Visit with Occoquan Yacht Club

The Occoquan Yacht Club invited us to visit the docks at Fairfax Yacht Club for a tour with activity, then hold our regular Ship 7916 meeting at the clubhouse. Our host was Harry Croft, whose wife, Pat, is currently serving as OYC Commodore.

Checking out boats on the dock.

Our host led the way to the covered dock where "Bay Dreamer," owned by the Crofts, is berthed. He noted various types of boats and their particular attributes, demonstrated the finer points of tying a cleat hitch and showed us a nifty way to stow long docklines.

Trying out the nifty way to stow docklines.

Afterward, Mr. Croft gave us a detailed tour of "Bay Dreamer," which is a very nice boat! He showed us the engine, told us how much fuel she uses, and took small groups of us up into the flying bridge to check out the Garmin and other cool equipment.

Mr. Croft in the flying bridge.

We hung out on the dock for a while, going through Q&A, before heading up to the clubhouse for our meeting. We noticed these interesting depressions in the mud under shallow water. Mr. Croft told us they were fish nests, and we could see the fish protecting their clutches of eggs. Neat!

Many thanks to OYC, especially Mr. and Ms. Croft, who were so kind to us and shared their interest and knowledge.

Saturday, May 1, 2010

Lightship Chesapeake Work Day

Sea Scouts from Ship 7916 put in about 6 hrs of work aboard the historic Lightship 116 "Chesapeake" on May 1, 2010. The scouts mostly painted, a constant job aboard ship. It was tedious and hot, but there was nary a complaint. "We're Sea Scouts, that's why!"

Happy Painters

Lunch was a brown bag affair in the mess deck where the skipper had eaten hundreds of times in her youth.

With painting complete, the scouts turned toward installing chafing gear on two of the dock lines. This took coordination and teamwork.

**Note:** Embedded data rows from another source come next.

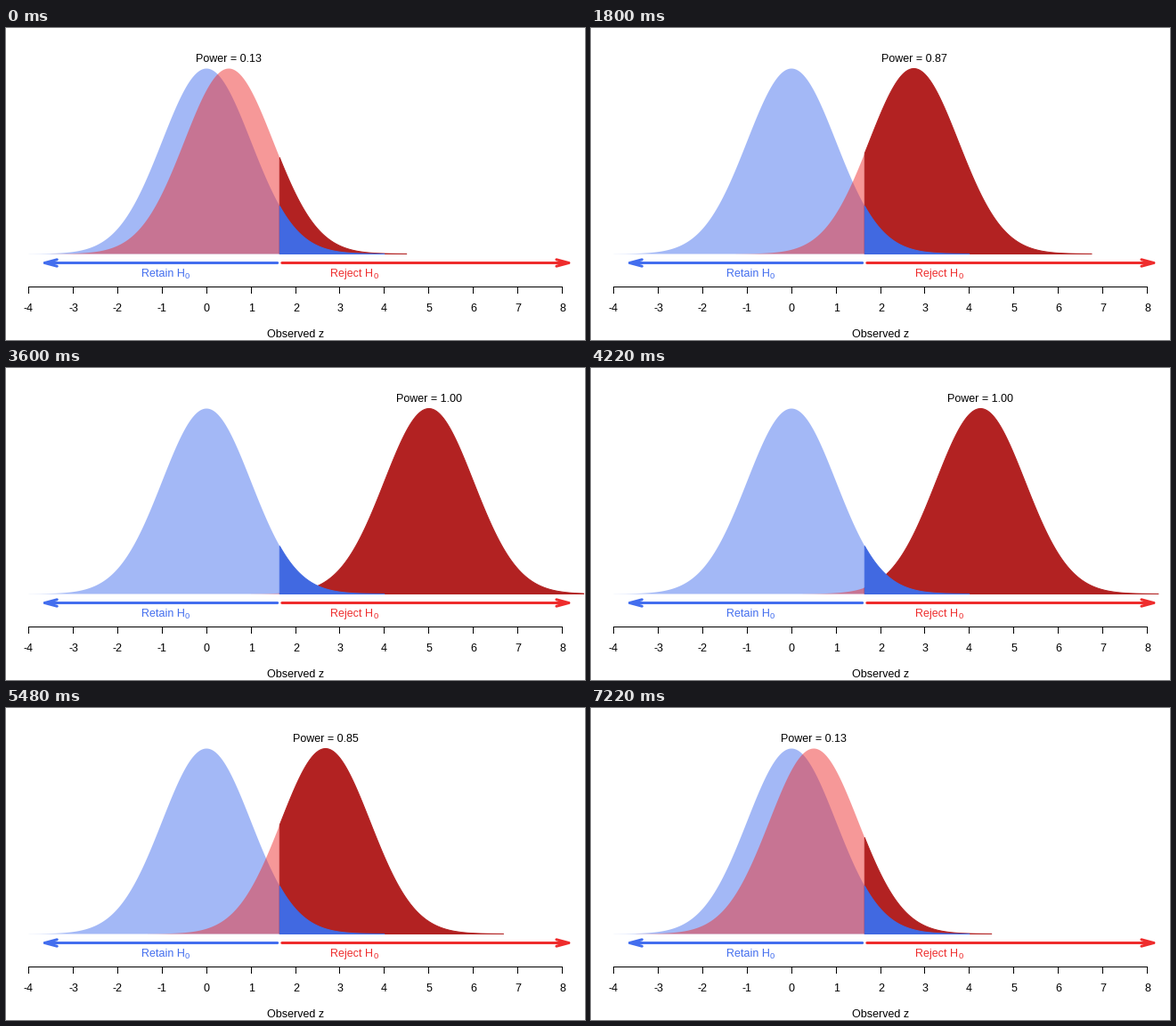
A matplotlib script for the animation above (7.24 s loop, 650 px wide and 350 px high).

```python
import math

import numpy as np
import matplotlib.pyplot as plt
from matplotlib.animation import FuncAnimation
from matplotlib.patches import Polygon

W, H, DPI = 650, 350, 100
PX = 72 / DPI                      # points per pixel
LEFT, UNIT = 25.41, 49.932         # pixel of z = -4, pixels per z
BASE, SCALE = 253.5, 521.4         # baseline row, pixels per unit density
CRIT, Z_MAX = 1.645, 8.48
STEPS = 180
LOW, HIGH = 0.5, 5.0

BLUE, LIGHT_BLUE = "#4169E1", "#436EEE"
RED, LIGHT_RED = "#B22222", "#EE2C2C"

plt.rcParams["font.family"] = "Liberation Sans"
fig = plt.figure(figsize=(W / DPI, H / DPI), dpi=DPI, facecolor="white")
ax = fig.add_axes([0, 0, 1, 1])
ax.set_xlim(0, W)
ax.set_ylim(H, 0)
ax.axis("off")


def px(z):
    return LEFT + (z + 4) * UNIT


def area(mean, lo, hi):
    """Outline of the region under a unit normal between lo and hi."""
    z = np.linspace(lo, hi, 200)
    pdf = np.exp(-(z - mean) ** 2 / 2) / math.sqrt(2 * math.pi)
    curve = np.column_stack([px(z), BASE - SCALE * pdf])
    return np.vstack([[px(lo), BASE], curve, [px(hi), BASE]])


def fill(points, color, alpha=1, edge=0):
    return ax.add_patch(Polygon(points, closed=True, fc=color, ec=color,
                                lw=edge * PX, alpha=alpha, joinstyle="bevel"))


def label(x, y, text, color="black", size=12.5, ha="center"):
    return ax.text(x, y, text, color=color, fontsize=size * PX, ha=ha, va="baseline")


def stroke(xs, ys, color="black", width=1, cap="butt"):
    ax.plot(xs, ys, color=color, lw=width * PX, snap=False,
            solid_capstyle=cap, solid_joinstyle="round")


def arrow(start, tip, color, y=263.5, length=14.4, angle=math.radians(15)):
    side = math.copysign(1, start - tip)
    back = tip + side * length * math.cos(angle)
    rise = length * math.sin(angle)
    stroke([start, tip], [y, y], color, 3, "round")
    stroke([back, tip, back], [y - rise, y, y + rise], color, 3, "round")


def hypothesis(x, word, color):
    label(x, 279, word + " H", color, ha="left")
    label(x + 48.5, 281, "0", color, 9.5, "left")


fill(area(0, -4, CRIT), LIGHT_BLUE, 0.485)
retain = fill(area(LOW, LOW - 4, CRIT), LIGHT_RED, 0.485)
reject = fill(area(LOW, CRIT, LOW + 4), RED, edge=1)
fill(area(0, CRIT, 4), BLUE, edge=1)
power = label(px(LOW), 38, "")

arrow(px(CRIT - 0.05), 43.4, LIGHT_BLUE)
arrow(px(CRIT + 0.05), px(CRIT + 6.5), LIGHT_RED)
hypothesis(152, "Retain", LIGHT_BLUE)
hypothesis(364, "Reject", LIGHT_RED)

ticks = [math.floor(px(z)) + 0.5 for z in range(-4, 9)]
stroke([ticks[0] - 0.5, ticks[-1] + 0.5], [290.5, 290.5])
for z, x in zip(range(-4, 9), ticks):
    stroke([x, x], [290, 298])
    label(x, 318, str(z))
label(px(2), 347, "Observed z")


def update(i):
    step = i if i <= STEPS else 2 * STEPS + 1 - i
    mean = LOW + (HIGH - LOW) * step / STEPS
    retain.set_xy(area(mean, mean - 4, CRIT))
    reject.set_xy(area(mean, CRIT, min(mean + 4, Z_MAX)))
    value = 0.5 * (1 + math.erf((mean - CRIT) / math.sqrt(2)))
    power.set_text(f"Power = {value:.2f}")
    power.set_x(px(mean))
    return retain, reject, power


anim = FuncAnimation(fig, update, frames=2 * STEPS + 2, interval=20, repeat=True)
plt.show()
```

Jared, Rebecca, Caitlin and Sarah took the pressure off the line, holding tight while their shipmates installed a piece of old fire hose to stop chafing on the line.

The scouts worked hard and felt the satisfaction of completing important work, helping to preserve a historic vessel.

The day also marked completion of a circle that began when the skipper started volunteering aboard "Chesapeake" soon after her eleventh birthday. When she turned 14 and of eligible age to join the Sea Scouts (called Explorers then), the National Park Service denied her application on the basis of gender, despite federal regulations. However, she continued to volunteer aboard the vessel until the fall after she turned 17. Now her own scouts--male and female--have spent a day aboard the Chesapeake, and so has she, not as a Sea Scout, but as a Sea Scout leader. Sweet.